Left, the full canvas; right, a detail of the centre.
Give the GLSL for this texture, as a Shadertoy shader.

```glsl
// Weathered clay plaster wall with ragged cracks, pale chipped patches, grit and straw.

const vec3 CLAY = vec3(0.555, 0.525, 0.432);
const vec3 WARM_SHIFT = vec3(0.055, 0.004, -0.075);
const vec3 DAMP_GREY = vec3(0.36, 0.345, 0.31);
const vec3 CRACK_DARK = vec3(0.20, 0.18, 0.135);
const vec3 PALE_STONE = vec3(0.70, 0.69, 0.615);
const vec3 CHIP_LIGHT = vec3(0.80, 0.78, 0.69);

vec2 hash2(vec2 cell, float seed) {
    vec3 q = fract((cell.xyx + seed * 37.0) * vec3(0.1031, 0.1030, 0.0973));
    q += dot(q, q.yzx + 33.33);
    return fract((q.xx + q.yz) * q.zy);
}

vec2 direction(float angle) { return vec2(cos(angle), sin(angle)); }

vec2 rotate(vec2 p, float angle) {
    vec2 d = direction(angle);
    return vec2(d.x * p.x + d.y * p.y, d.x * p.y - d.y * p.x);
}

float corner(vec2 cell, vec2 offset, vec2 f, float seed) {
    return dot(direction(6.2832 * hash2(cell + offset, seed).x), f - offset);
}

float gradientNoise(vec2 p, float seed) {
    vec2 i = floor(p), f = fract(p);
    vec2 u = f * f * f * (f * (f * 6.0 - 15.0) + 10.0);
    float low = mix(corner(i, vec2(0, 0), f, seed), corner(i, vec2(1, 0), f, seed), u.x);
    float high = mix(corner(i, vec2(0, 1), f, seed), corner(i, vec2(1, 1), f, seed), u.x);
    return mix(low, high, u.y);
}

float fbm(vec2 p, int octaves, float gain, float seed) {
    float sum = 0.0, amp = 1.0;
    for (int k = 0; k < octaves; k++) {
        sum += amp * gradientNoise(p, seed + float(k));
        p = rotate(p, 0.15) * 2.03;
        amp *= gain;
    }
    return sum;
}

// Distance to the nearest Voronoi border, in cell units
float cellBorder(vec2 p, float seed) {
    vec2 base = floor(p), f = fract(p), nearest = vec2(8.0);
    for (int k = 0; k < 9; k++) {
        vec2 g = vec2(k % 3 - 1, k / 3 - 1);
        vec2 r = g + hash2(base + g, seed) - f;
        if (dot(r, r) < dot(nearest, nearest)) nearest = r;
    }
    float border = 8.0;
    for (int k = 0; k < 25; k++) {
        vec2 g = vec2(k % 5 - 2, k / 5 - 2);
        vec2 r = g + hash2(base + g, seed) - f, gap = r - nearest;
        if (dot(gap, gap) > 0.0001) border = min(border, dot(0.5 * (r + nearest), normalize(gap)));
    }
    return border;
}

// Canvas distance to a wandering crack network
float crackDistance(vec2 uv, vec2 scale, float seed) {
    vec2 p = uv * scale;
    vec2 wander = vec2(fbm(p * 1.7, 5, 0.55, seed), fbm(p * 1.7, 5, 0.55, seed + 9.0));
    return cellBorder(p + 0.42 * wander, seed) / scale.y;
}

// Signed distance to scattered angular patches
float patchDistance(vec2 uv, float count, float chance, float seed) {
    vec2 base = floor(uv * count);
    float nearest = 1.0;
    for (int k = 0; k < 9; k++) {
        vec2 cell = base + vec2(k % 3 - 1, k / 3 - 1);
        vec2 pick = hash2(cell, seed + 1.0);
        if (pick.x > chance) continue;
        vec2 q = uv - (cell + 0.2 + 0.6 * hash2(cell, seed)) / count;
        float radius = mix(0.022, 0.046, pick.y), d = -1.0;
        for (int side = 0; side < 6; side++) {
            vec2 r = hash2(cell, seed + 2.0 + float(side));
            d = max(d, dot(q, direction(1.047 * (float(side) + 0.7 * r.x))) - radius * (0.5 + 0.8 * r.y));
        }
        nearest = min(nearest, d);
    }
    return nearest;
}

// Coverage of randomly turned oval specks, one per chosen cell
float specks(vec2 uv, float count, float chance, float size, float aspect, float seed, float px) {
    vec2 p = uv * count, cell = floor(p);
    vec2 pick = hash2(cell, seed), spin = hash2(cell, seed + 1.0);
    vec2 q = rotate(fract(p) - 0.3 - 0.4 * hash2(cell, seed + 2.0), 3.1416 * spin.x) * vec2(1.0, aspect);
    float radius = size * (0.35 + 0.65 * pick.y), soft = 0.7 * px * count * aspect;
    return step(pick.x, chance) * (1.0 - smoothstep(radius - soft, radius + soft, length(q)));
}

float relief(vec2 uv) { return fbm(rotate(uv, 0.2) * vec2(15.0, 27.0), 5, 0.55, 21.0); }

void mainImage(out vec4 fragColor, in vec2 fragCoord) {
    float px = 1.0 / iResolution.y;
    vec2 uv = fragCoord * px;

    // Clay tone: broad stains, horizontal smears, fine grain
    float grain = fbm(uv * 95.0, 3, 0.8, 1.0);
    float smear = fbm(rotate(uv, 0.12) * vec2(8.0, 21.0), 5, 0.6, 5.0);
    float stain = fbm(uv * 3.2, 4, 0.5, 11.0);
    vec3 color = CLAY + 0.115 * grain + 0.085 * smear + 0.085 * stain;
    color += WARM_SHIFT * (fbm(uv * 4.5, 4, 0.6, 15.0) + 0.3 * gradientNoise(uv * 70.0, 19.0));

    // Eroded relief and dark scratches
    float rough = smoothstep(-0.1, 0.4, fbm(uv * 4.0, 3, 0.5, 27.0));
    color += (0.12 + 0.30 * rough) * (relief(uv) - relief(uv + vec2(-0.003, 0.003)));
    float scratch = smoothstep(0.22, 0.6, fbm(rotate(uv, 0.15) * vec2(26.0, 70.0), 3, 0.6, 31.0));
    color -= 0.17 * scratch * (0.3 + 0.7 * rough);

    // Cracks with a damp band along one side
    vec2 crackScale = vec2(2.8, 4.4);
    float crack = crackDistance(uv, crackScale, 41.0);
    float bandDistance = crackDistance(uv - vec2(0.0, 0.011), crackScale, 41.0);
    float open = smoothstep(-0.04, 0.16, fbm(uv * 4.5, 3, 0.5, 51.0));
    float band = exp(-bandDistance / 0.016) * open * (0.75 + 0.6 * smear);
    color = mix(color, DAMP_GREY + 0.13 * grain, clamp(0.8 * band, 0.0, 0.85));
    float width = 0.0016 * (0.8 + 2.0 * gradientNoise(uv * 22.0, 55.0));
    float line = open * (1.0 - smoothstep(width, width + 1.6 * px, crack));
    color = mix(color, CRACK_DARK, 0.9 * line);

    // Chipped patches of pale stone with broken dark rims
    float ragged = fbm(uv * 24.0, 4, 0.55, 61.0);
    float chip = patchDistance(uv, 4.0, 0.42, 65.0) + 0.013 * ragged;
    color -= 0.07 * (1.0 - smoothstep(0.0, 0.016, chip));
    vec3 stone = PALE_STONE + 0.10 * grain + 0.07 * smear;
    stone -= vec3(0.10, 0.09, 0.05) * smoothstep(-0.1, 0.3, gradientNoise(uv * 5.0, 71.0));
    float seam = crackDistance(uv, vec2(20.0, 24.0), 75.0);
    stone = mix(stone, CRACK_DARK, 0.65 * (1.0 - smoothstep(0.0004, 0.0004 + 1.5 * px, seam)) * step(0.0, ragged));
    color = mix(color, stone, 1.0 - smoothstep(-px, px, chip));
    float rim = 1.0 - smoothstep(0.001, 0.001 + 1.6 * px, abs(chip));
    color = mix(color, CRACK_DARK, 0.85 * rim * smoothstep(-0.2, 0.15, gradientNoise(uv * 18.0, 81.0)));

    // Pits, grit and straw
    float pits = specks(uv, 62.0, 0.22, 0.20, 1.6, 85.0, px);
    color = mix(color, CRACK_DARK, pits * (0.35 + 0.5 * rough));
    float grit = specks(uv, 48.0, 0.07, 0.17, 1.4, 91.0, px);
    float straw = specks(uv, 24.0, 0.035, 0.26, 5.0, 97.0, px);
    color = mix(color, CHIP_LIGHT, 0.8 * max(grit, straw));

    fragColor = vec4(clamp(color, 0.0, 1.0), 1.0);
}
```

----

TASK:
Go through the data and return each line where the word "const" appears.

EXERCISE ANSWER:
const vec3 CLAY = vec3(0.555, 0.525, 0.432);
const vec3 WARM_SHIFT = vec3(0.055, 0.004, -0.075);
const vec3 DAMP_GREY = vec3(0.36, 0.345, 0.31);
const vec3 CRACK_DARK = vec3(0.20, 0.18, 0.135);
const vec3 PALE_STONE = vec3(0.70, 0.69, 0.615);
const vec3 CHIP_LIGHT = vec3(0.80, 0.78, 0.69);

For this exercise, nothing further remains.